### Task to carry out
Among the entries that follow, find the lines containing the string "none" and copy them.

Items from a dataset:
▼

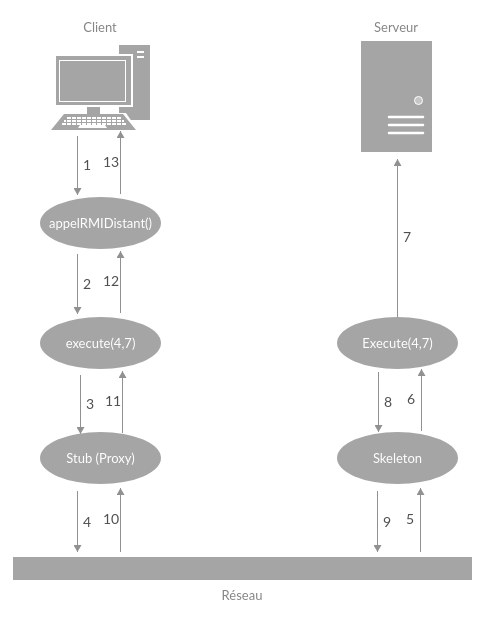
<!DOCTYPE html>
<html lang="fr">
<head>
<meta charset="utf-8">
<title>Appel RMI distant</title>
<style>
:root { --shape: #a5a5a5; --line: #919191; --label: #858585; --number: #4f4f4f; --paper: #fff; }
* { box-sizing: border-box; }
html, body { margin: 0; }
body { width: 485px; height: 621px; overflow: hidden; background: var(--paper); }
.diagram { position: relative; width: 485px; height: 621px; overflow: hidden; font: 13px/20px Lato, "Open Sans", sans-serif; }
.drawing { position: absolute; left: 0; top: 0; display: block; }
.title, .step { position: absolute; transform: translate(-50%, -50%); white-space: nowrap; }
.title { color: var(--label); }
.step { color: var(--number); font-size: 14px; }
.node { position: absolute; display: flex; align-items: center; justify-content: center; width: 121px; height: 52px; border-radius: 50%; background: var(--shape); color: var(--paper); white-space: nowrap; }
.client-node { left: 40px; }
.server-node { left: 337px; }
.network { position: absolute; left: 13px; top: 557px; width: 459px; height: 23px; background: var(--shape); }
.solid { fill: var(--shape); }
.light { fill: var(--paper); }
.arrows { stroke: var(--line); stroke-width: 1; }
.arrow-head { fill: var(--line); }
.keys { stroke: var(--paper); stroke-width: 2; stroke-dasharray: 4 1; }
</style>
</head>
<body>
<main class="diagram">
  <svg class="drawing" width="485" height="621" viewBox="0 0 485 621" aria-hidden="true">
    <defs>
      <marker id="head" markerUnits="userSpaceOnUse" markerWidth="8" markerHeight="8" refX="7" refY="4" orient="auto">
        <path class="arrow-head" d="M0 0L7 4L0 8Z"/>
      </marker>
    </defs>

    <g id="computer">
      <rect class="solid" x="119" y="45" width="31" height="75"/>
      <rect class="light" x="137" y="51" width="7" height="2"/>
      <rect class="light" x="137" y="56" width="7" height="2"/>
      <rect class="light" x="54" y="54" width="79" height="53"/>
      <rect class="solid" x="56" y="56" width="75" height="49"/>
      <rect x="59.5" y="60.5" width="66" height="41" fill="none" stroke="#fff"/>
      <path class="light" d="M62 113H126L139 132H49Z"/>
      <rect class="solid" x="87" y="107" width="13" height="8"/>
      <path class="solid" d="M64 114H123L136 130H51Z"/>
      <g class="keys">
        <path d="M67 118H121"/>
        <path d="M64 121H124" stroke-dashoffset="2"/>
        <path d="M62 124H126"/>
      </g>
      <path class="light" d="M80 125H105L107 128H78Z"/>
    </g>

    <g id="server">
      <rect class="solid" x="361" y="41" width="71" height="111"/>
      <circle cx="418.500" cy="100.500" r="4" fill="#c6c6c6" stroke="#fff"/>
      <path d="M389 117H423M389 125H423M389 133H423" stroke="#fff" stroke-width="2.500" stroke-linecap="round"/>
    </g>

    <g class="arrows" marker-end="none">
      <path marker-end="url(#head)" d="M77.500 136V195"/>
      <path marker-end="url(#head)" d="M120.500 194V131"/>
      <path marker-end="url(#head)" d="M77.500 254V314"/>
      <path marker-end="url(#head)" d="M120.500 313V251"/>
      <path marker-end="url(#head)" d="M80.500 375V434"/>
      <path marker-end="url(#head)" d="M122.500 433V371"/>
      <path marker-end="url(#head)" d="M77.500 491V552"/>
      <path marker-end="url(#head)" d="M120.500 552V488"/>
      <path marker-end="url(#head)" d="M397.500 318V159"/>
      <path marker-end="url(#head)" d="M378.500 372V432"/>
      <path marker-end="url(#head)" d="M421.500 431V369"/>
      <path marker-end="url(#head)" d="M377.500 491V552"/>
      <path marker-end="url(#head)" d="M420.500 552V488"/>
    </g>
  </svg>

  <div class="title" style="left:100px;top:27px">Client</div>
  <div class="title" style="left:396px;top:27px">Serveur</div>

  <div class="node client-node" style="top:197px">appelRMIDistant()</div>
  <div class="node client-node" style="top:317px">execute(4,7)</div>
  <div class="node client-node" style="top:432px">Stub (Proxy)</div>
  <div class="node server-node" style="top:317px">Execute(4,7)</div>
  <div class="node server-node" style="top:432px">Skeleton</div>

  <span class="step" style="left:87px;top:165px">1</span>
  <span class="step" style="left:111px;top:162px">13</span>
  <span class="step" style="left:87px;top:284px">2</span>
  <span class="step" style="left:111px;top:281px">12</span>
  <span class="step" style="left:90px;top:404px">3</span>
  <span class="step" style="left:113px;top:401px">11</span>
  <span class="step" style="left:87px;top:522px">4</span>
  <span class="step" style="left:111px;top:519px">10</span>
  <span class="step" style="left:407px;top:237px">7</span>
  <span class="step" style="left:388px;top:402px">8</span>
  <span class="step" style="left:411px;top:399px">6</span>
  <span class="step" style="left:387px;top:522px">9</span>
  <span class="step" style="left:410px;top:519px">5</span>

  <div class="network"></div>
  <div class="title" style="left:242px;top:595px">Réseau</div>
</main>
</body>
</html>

▲
▼

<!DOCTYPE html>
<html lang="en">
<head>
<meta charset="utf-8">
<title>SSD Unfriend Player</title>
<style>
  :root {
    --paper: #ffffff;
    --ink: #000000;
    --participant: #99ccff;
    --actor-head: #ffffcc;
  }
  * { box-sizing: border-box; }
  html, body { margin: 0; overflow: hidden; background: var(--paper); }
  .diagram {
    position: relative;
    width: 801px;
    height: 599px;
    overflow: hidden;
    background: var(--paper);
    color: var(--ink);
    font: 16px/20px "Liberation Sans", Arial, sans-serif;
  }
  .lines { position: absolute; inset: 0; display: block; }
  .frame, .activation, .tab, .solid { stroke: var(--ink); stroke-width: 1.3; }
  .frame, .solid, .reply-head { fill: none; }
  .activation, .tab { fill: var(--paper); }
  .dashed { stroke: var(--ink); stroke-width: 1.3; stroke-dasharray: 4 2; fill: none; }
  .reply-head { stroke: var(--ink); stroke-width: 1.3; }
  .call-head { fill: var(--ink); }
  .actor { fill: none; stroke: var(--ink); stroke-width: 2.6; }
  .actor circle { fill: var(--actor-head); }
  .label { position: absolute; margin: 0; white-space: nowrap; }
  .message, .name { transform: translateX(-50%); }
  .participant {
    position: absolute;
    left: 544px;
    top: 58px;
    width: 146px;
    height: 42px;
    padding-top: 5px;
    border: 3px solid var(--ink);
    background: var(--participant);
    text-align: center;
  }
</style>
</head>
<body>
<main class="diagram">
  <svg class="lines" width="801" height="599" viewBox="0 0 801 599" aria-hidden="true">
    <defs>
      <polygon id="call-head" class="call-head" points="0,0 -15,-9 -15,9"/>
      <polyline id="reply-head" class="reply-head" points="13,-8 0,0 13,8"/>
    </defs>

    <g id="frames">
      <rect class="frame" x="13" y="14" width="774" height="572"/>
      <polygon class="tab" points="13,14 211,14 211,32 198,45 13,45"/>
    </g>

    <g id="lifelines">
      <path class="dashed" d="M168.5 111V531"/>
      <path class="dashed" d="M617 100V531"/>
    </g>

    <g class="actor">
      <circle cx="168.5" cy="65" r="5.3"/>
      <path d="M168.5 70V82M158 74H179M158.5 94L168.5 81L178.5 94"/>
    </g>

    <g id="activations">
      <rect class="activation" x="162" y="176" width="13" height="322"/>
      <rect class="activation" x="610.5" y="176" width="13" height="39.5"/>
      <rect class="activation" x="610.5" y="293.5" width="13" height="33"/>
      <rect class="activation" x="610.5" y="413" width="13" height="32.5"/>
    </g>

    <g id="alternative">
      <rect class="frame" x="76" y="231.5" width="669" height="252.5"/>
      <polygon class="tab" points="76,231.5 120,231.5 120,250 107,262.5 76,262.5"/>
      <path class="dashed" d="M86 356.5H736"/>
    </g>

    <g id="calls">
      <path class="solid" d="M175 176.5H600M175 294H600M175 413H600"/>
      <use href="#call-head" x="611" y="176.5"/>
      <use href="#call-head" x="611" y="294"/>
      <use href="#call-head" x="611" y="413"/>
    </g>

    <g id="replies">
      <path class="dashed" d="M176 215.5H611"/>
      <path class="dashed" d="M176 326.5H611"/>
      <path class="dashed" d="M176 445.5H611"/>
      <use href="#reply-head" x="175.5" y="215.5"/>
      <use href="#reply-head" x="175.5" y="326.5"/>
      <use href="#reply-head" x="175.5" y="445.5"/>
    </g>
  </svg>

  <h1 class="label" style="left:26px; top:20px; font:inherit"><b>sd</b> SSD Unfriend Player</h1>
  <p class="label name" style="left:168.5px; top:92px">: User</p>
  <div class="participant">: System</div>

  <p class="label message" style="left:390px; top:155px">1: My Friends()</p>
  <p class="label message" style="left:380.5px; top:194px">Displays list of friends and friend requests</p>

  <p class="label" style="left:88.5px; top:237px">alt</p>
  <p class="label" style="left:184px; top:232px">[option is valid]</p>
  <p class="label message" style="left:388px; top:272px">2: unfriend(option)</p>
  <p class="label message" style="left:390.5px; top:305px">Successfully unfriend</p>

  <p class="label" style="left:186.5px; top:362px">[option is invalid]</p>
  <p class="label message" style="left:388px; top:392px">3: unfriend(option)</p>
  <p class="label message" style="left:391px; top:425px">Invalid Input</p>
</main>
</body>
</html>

▲

### Solution for this problem
      <rect x="59.5" y="60.5" width="66" height="41" fill="none" stroke="#fff"/>
    <g class="arrows" marker-end="none">
  .frame, .solid, .reply-head { fill: none; }
  .dashed { stroke: var(--ink); stroke-width: 1.3; stroke-dasharray: 4 2; fill: none; }
  .actor { fill: none; stroke: var(--ink); stroke-width: 2.6; }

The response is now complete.